Especially during the summer, heat is a prime distraction from a good night’s rest. Reduce the heat in your room for a more pleasant atmosphere. I’m too cheap for this, so I prefer a fan pointed towards my bed.
Nowadays many rooms are covered in blinking lights of electronic devices. Turn these away from your sight or hide them entirely. Their light could inhibit your rest.
Is the morning light waking you up too early? If you find your sleep is cut short by daylight or sounds from outside, consider investing in blackout curtains.
7. Hit the Gym
Multiple studies have proven that regular exercise enhances sleep quality and reduces insomnia. In one study, participants experienced a 25% reduction in sleep apnea over a three month period.
Daily exercise is but another weapon to regulate the medley of chemicals and hormones that help our body come to a deep sleep. And as everyone knows, it’s a great way to burn off extra energy and ensure you’ll be tired when bedtime rolls around.
Take care not to exercise too close to your bedtime, however. Your body needs time to come down from its stimulated state.
Still Not Sleeping Well?
In many ways, sleeping is a skill like any other. Many of these methods rely on training your body to lull itself into a restful state. But for some people who suffer from chronic sleep apnea, these tips aren’t enough.
If you’re still suffering from poor sleep quality, medication can help. Speak to your doctor to discover if sleeping pills are right for you.

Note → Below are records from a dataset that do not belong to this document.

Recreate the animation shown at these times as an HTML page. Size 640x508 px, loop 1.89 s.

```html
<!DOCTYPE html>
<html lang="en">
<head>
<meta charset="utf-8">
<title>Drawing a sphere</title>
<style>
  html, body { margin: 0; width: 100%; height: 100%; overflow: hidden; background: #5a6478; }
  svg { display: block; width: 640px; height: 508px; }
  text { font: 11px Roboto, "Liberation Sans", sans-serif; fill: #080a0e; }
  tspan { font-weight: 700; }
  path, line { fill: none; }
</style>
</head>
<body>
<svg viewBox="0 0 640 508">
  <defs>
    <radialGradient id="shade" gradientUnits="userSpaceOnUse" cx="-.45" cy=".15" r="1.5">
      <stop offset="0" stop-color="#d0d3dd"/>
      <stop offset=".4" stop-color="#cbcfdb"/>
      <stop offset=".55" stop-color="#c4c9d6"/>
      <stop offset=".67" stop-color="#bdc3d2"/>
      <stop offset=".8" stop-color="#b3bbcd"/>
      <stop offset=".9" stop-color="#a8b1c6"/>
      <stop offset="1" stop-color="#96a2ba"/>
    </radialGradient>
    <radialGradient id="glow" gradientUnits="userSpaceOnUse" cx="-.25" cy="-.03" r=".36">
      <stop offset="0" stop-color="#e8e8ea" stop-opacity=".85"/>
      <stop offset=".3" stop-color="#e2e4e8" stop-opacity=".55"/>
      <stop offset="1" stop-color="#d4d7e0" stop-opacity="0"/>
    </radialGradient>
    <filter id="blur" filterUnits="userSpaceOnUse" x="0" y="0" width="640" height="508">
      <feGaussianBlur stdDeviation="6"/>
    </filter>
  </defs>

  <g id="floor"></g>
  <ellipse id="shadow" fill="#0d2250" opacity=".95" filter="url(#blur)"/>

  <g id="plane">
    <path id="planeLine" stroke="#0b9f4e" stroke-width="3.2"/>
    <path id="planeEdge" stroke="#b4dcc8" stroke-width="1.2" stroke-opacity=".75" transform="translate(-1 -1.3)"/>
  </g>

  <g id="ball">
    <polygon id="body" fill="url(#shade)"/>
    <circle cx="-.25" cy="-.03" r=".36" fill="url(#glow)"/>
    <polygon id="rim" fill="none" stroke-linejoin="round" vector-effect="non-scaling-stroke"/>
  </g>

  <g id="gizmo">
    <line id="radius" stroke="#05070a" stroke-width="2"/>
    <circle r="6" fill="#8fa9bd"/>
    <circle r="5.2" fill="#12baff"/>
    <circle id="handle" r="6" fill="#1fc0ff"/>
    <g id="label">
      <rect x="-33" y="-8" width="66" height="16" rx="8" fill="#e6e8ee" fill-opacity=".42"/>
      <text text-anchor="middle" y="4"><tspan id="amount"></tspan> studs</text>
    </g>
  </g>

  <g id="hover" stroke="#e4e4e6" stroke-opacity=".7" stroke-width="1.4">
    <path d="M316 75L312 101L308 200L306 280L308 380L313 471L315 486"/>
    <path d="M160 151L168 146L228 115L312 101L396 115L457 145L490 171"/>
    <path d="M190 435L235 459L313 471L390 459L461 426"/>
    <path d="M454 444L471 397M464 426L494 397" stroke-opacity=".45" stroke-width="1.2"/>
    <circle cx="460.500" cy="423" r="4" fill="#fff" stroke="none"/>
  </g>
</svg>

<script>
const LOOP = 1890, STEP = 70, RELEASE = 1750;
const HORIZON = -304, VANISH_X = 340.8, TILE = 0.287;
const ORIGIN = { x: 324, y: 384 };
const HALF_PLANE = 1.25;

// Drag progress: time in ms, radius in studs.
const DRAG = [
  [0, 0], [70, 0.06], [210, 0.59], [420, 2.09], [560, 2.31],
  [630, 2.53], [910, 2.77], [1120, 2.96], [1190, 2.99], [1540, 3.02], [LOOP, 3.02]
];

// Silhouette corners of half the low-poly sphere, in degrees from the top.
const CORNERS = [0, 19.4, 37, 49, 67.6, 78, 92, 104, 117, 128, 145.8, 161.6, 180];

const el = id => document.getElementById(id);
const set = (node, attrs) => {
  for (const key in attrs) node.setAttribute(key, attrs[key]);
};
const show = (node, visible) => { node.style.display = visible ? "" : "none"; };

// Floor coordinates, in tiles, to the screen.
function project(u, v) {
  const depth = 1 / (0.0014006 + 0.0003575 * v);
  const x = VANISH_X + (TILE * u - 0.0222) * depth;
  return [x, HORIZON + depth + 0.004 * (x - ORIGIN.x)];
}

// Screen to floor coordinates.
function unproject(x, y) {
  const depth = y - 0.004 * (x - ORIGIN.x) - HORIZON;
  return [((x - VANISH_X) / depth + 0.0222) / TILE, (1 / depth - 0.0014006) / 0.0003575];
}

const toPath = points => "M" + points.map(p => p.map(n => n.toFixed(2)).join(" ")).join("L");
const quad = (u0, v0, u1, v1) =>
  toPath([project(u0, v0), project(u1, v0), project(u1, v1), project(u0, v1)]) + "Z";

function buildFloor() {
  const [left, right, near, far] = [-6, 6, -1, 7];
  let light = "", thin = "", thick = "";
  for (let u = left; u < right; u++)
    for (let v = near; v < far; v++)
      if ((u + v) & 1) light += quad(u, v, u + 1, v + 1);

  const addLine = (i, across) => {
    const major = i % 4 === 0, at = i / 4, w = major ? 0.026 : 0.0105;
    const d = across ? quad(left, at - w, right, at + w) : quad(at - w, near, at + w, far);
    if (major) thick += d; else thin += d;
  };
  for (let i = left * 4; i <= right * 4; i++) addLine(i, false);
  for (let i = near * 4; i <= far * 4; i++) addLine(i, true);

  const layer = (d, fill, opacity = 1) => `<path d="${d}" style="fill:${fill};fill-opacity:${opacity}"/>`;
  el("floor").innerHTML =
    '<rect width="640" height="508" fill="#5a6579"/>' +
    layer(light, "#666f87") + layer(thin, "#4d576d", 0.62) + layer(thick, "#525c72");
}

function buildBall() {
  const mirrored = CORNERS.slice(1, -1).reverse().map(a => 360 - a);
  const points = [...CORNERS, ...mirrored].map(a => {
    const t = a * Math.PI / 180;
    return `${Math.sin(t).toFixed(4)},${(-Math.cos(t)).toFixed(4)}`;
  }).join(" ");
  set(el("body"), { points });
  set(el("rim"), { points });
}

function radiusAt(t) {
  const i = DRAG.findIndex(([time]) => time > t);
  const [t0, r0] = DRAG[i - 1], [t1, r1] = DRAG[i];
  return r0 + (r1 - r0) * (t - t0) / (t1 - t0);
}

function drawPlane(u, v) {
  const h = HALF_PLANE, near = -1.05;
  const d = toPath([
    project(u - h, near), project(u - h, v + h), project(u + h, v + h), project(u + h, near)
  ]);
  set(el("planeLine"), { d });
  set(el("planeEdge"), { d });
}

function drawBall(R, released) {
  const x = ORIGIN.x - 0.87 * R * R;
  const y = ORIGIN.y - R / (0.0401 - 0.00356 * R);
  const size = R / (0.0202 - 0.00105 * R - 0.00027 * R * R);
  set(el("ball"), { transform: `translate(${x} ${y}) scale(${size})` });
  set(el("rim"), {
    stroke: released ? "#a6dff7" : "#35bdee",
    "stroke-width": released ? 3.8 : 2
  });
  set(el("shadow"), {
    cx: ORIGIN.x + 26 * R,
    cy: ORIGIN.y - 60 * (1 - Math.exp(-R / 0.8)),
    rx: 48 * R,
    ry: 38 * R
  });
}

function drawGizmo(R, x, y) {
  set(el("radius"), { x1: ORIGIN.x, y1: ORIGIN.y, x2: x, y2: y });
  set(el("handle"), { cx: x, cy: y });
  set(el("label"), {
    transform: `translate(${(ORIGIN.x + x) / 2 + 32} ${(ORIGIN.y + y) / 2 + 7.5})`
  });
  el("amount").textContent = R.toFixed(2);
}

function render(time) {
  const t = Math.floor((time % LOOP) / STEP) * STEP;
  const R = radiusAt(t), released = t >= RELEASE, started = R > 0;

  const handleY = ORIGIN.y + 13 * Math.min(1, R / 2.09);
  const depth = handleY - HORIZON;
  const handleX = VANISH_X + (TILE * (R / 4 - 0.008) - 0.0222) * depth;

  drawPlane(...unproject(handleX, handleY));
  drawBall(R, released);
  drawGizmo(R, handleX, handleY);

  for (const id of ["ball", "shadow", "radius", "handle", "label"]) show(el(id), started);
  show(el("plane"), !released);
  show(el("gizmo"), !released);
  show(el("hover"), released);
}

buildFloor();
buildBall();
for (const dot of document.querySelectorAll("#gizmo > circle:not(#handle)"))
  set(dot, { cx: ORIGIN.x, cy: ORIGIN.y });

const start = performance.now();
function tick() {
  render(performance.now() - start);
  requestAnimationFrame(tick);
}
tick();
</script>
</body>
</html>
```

Looking for more health tips? Keep an eye on our health section to stay in-the-know.